Items from a dataset
....

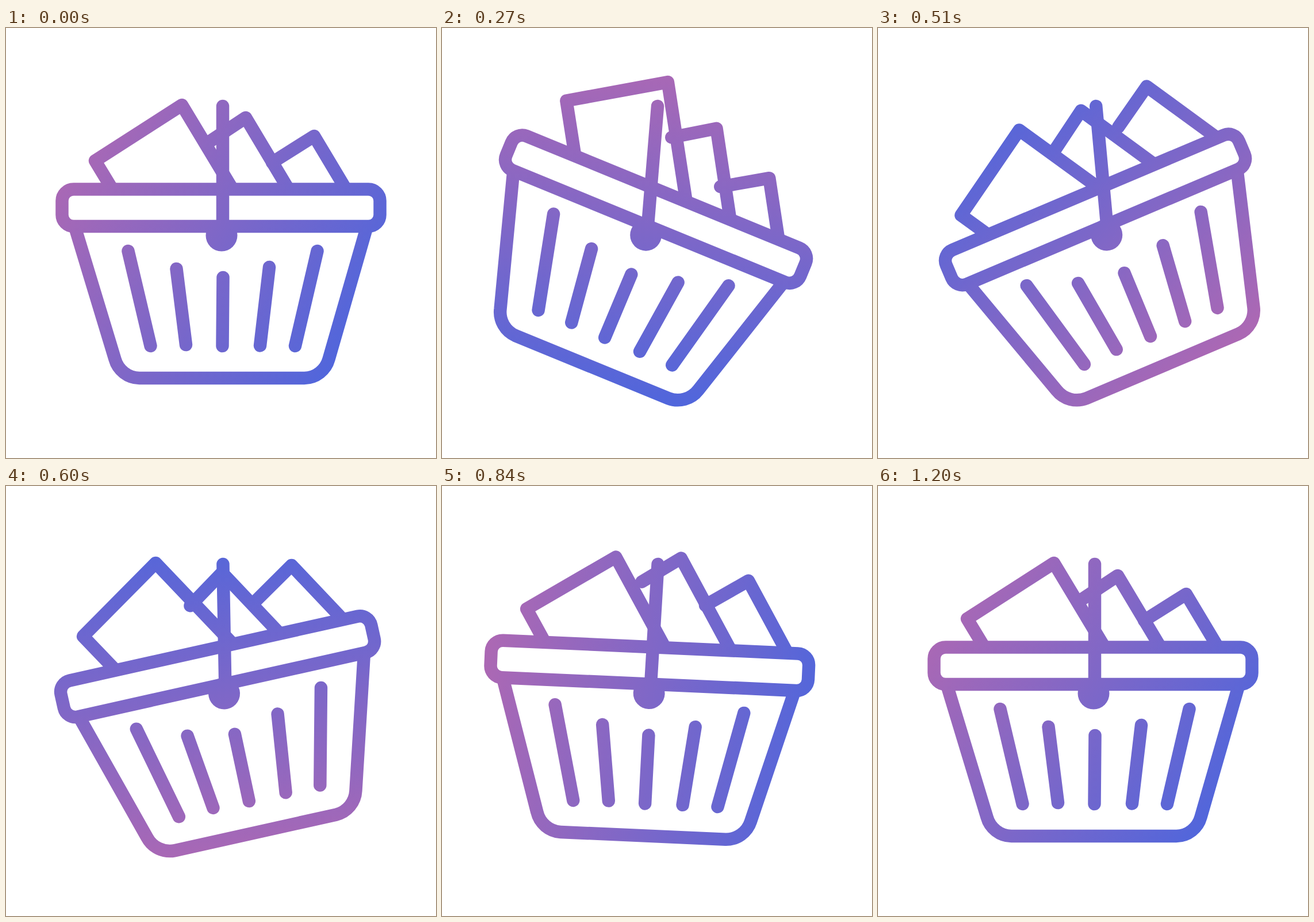
These frames come from a looping animation (748x748 px, 6.26 s). An HTML page:

```html
<!DOCTYPE html>
<html lang="en">
<head>
<meta charset="utf-8">
<title>Swinging basket</title>
<style>
  html, body { margin: 0; width: 100%; height: 100%; overflow: hidden; background: #fff; }
  svg { display: block; width: 100vw; height: 100vh; }
</style>
</head>
<body>
<svg viewBox="0 0 748 748">
  <defs>
    <linearGradient id="ink" gradientUnits="userSpaceOnUse">
      <stop offset="0" stop-color="#ab68b4"/>
      <stop offset="1" stop-color="#4f66dc"/>
    </linearGradient>
    <clipPath id="above"><rect x="-200" y="-200" width="1148" height="485"/></clipPath>
    <!-- The moving shapes form a mask, so the gradient stays in stage space. -->
    <mask id="shape" maskUnits="userSpaceOnUse" x="0" y="0" width="748" height="748">
      <g fill="none" stroke="#fff" stroke-width="22.5" stroke-linecap="round" stroke-linejoin="round">
        <g id="basket">
          <g clip-path="url(#above)">
            <path class="box" d="M215 330L155 231L306 134L424 330"/>
            <path class="box" d="M350.5 200L417 156L521 330"/>
            <path class="box" d="M463 234L536 188L621 330"/>
          </g>
          <rect x="97.5" y="280.5" width="553" height="64.5" rx="20"/>
          <path stroke-linecap="butt" d="M119.5 345L189.5 576A45 45 0 0 0 232 609H519A45 45 0 0 0 561.5 576L628 345"/>
          <path d="M212.5 388L251.5 553M296.5 419L313 551M377.5 434L376.5 553M458 416L442 552.5M541.5 388L503 553"/>
          <circle cx="375" cy="361" r="27.5" fill="#fff" stroke="none"/>
        </g>
        <path id="handle" d="M377 136V361"/>
      </g>
    </mask>
  </defs>
  <rect width="748" height="748" fill="url(#ink)" mask="url(#shape)"/>
</svg>
<script>
const LOOP = 6260, END = 1200, STEP = 30;
const PIVOT = { x: 377, y: 112 }, ARM = 248;
const CENTER = { x: 375, y: 361 }, REACH = 300;

// Each track is a list of [time, value].
const tilt = [[0, 0], [250, 23], [503, -23], [740, 6], [990, -4], [1200, 0]];
const sway = [[0, 0], [250, -21], [500, 23], [735, -25], [990, 3], [1200, 0]];
const turn = [[0, 32], [270, 91], [420, 187], [600, 268], [840, 370], [1050, 386], [1200, 392]];
const HOP = 38;
const hops = [
  [120, 312, 500, 690, 900],
  [190, 390, 580, 785, 1000],
  [298, 500, 700, 900, 1100]
].map(times => times.map((t, i) => [t, i % 2 ? HOP : 0]));

const linear = p => p;
const sine = p => (1 - Math.cos(Math.PI * p)) / 2;

function sample(track, t, ease = sine) {
  const i = track.findIndex(key => key[0] > t);
  if (i < 0) return track[track.length - 1][1];
  if (i === 0) return track[0][1];
  const [t0, a] = track[i - 1], [t1, b] = track[i];
  return a + (b - a) * ease((t - t0) / (t1 - t0));
}

const ink = document.getElementById('ink');
const basket = document.getElementById('basket');
const handle = document.getElementById('handle');
const boxes = document.querySelectorAll('.box');

function draw(t) {
  const dx = sample(sway, t);
  const swing = -Math.asin(dx / ARM);
  const dy = ARM * (Math.cos(swing) - 1);
  handle.setAttribute('transform', `rotate(${swing * 180 / Math.PI} ${PIVOT.x} ${PIVOT.y})`);
  basket.setAttribute('transform',
    `translate(${dx} ${dy}) rotate(${sample(tilt, t)} ${CENTER.x} ${CENTER.y})`);

  boxes.forEach((box, i) => {
    const lift = sample(hops[i], t);
    box.setAttribute('transform', `translate(${lift * 0.1} ${-lift})`);
  });

  const angle = sample(turn, t, linear) * Math.PI / 180;
  const gx = REACH * Math.cos(angle), gy = REACH * Math.sin(angle);
  ink.setAttribute('x1', CENTER.x - gx);
  ink.setAttribute('y1', CENTER.y - gy);
  ink.setAttribute('x2', CENTER.x + gx);
  ink.setAttribute('y2', CENTER.y + gy);
}

const start = performance.now();
function tick() {
  const t = (performance.now() - start) % LOOP;
  draw(Math.min(Math.floor(t / STEP) * STEP, END));
  requestAnimationFrame(tick);
}
tick();
</script>
</body>
</html>
```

....

▸ TASK
Without including the pictures, copy all of the data exactly.

▸ TASK SOLUTION
These frames come from a looping animation (748x748 px, 6.26 s). An HTML page:

```html
<!DOCTYPE html>
<html lang="en">
<head>
<meta charset="utf-8">
<title>Swinging basket</title>
<style>
  html, body { margin: 0; width: 100%; height: 100%; overflow: hidden; background: #fff; }
  svg { display: block; width: 100vw; height: 100vh; }
</style>
</head>
<body>
<svg viewBox="0 0 748 748">
  <defs>
    <linearGradient id="ink" gradientUnits="userSpaceOnUse">
      <stop offset="0" stop-color="#ab68b4"/>
      <stop offset="1" stop-color="#4f66dc"/>
    </linearGradient>
    <clipPath id="above"><rect x="-200" y="-200" width="1148" height="485"/></clipPath>
    <!-- The moving shapes form a mask, so the gradient stays in stage space. -->
    <mask id="shape" maskUnits="userSpaceOnUse" x="0" y="0" width="748" height="748">
      <g fill="none" stroke="#fff" stroke-width="22.5" stroke-linecap="round" stroke-linejoin="round">
        <g id="basket">
          <g clip-path="url(#above)">
            <path class="box" d="M215 330L155 231L306 134L424 330"/>
            <path class="box" d="M350.5 200L417 156L521 330"/>
            <path class="box" d="M463 234L536 188L621 330"/>
          </g>
          <rect x="97.5" y="280.5" width="553" height="64.5" rx="20"/>
          <path stroke-linecap="butt" d="M119.5 345L189.5 576A45 45 0 0 0 232 609H519A45 45 0 0 0 561.5 576L628 345"/>
          <path d="M212.5 388L251.5 553M296.5 419L313 551M377.5 434L376.5 553M458 416L442 552.5M541.5 388L503 553"/>
          <circle cx="375" cy="361" r="27.5" fill="#fff" stroke="none"/>
        </g>
        <path id="handle" d="M377 136V361"/>
      </g>
    </mask>
  </defs>
  <rect width="748" height="748" fill="url(#ink)" mask="url(#shape)"/>
</svg>
<script>
const LOOP = 6260, END = 1200, STEP = 30;
const PIVOT = { x: 377, y: 112 }, ARM = 248;
const CENTER = { x: 375, y: 361 }, REACH = 300;

// Each track is a list of [time, value].
const tilt = [[0, 0], [250, 23], [503, -23], [740, 6], [990, -4], [1200, 0]];
const sway = [[0, 0], [250, -21], [500, 23], [735, -25], [990, 3], [1200, 0]];
const turn = [[0, 32], [270, 91], [420, 187], [600, 268], [840, 370], [1050, 386], [1200, 392]];
const HOP = 38;
const hops = [
  [120, 312, 500, 690, 900],
  [190, 390, 580, 785, 1000],
  [298, 500, 700, 900, 1100]
].map(times => times.map((t, i) => [t, i % 2 ? HOP : 0]));

const linear = p => p;
const sine = p => (1 - Math.cos(Math.PI * p)) / 2;

function sample(track, t, ease = sine) {
  const i = track.findIndex(key => key[0] > t);
  if (i < 0) return track[track.length - 1][1];
  if (i === 0) return track[0][1];
  const [t0, a] = track[i - 1], [t1, b] = track[i];
  return a + (b - a) * ease((t - t0) / (t1 - t0));
}

const ink = document.getElementById('ink');
const basket = document.getElementById('basket');
const handle = document.getElementById('handle');
const boxes = document.querySelectorAll('.box');

function draw(t) {
  const dx = sample(sway, t);
  const swing = -Math.asin(dx / ARM);
  const dy = ARM * (Math.cos(swing) - 1);
  handle.setAttribute('transform', `rotate(${swing * 180 / Math.PI} ${PIVOT.x} ${PIVOT.y})`);
  basket.setAttribute('transform',
    `translate(${dx} ${dy}) rotate(${sample(tilt, t)} ${CENTER.x} ${CENTER.y})`);

  boxes.forEach((box, i) => {
    const lift = sample(hops[i], t);
    box.setAttribute('transform', `translate(${lift * 0.1} ${-lift})`);
  });

  const angle = sample(turn, t, linear) * Math.PI / 180;
  const gx = REACH * Math.cos(angle), gy = REACH * Math.sin(angle);
  ink.setAttribute('x1', CENTER.x - gx);
  ink.setAttribute('y1', CENTER.y - gy);
  ink.setAttribute('x2', CENTER.x + gx);
  ink.setAttribute('y2', CENTER.y + gy);
}

const start = performance.now();
function tick() {
  const t = (performance.now() - start) % LOOP;
  draw(Math.min(Math.floor(t / STEP) * STEP, END));
  requestAnimationFrame(tick);
}
tick();
</script>
</body>
</html>
```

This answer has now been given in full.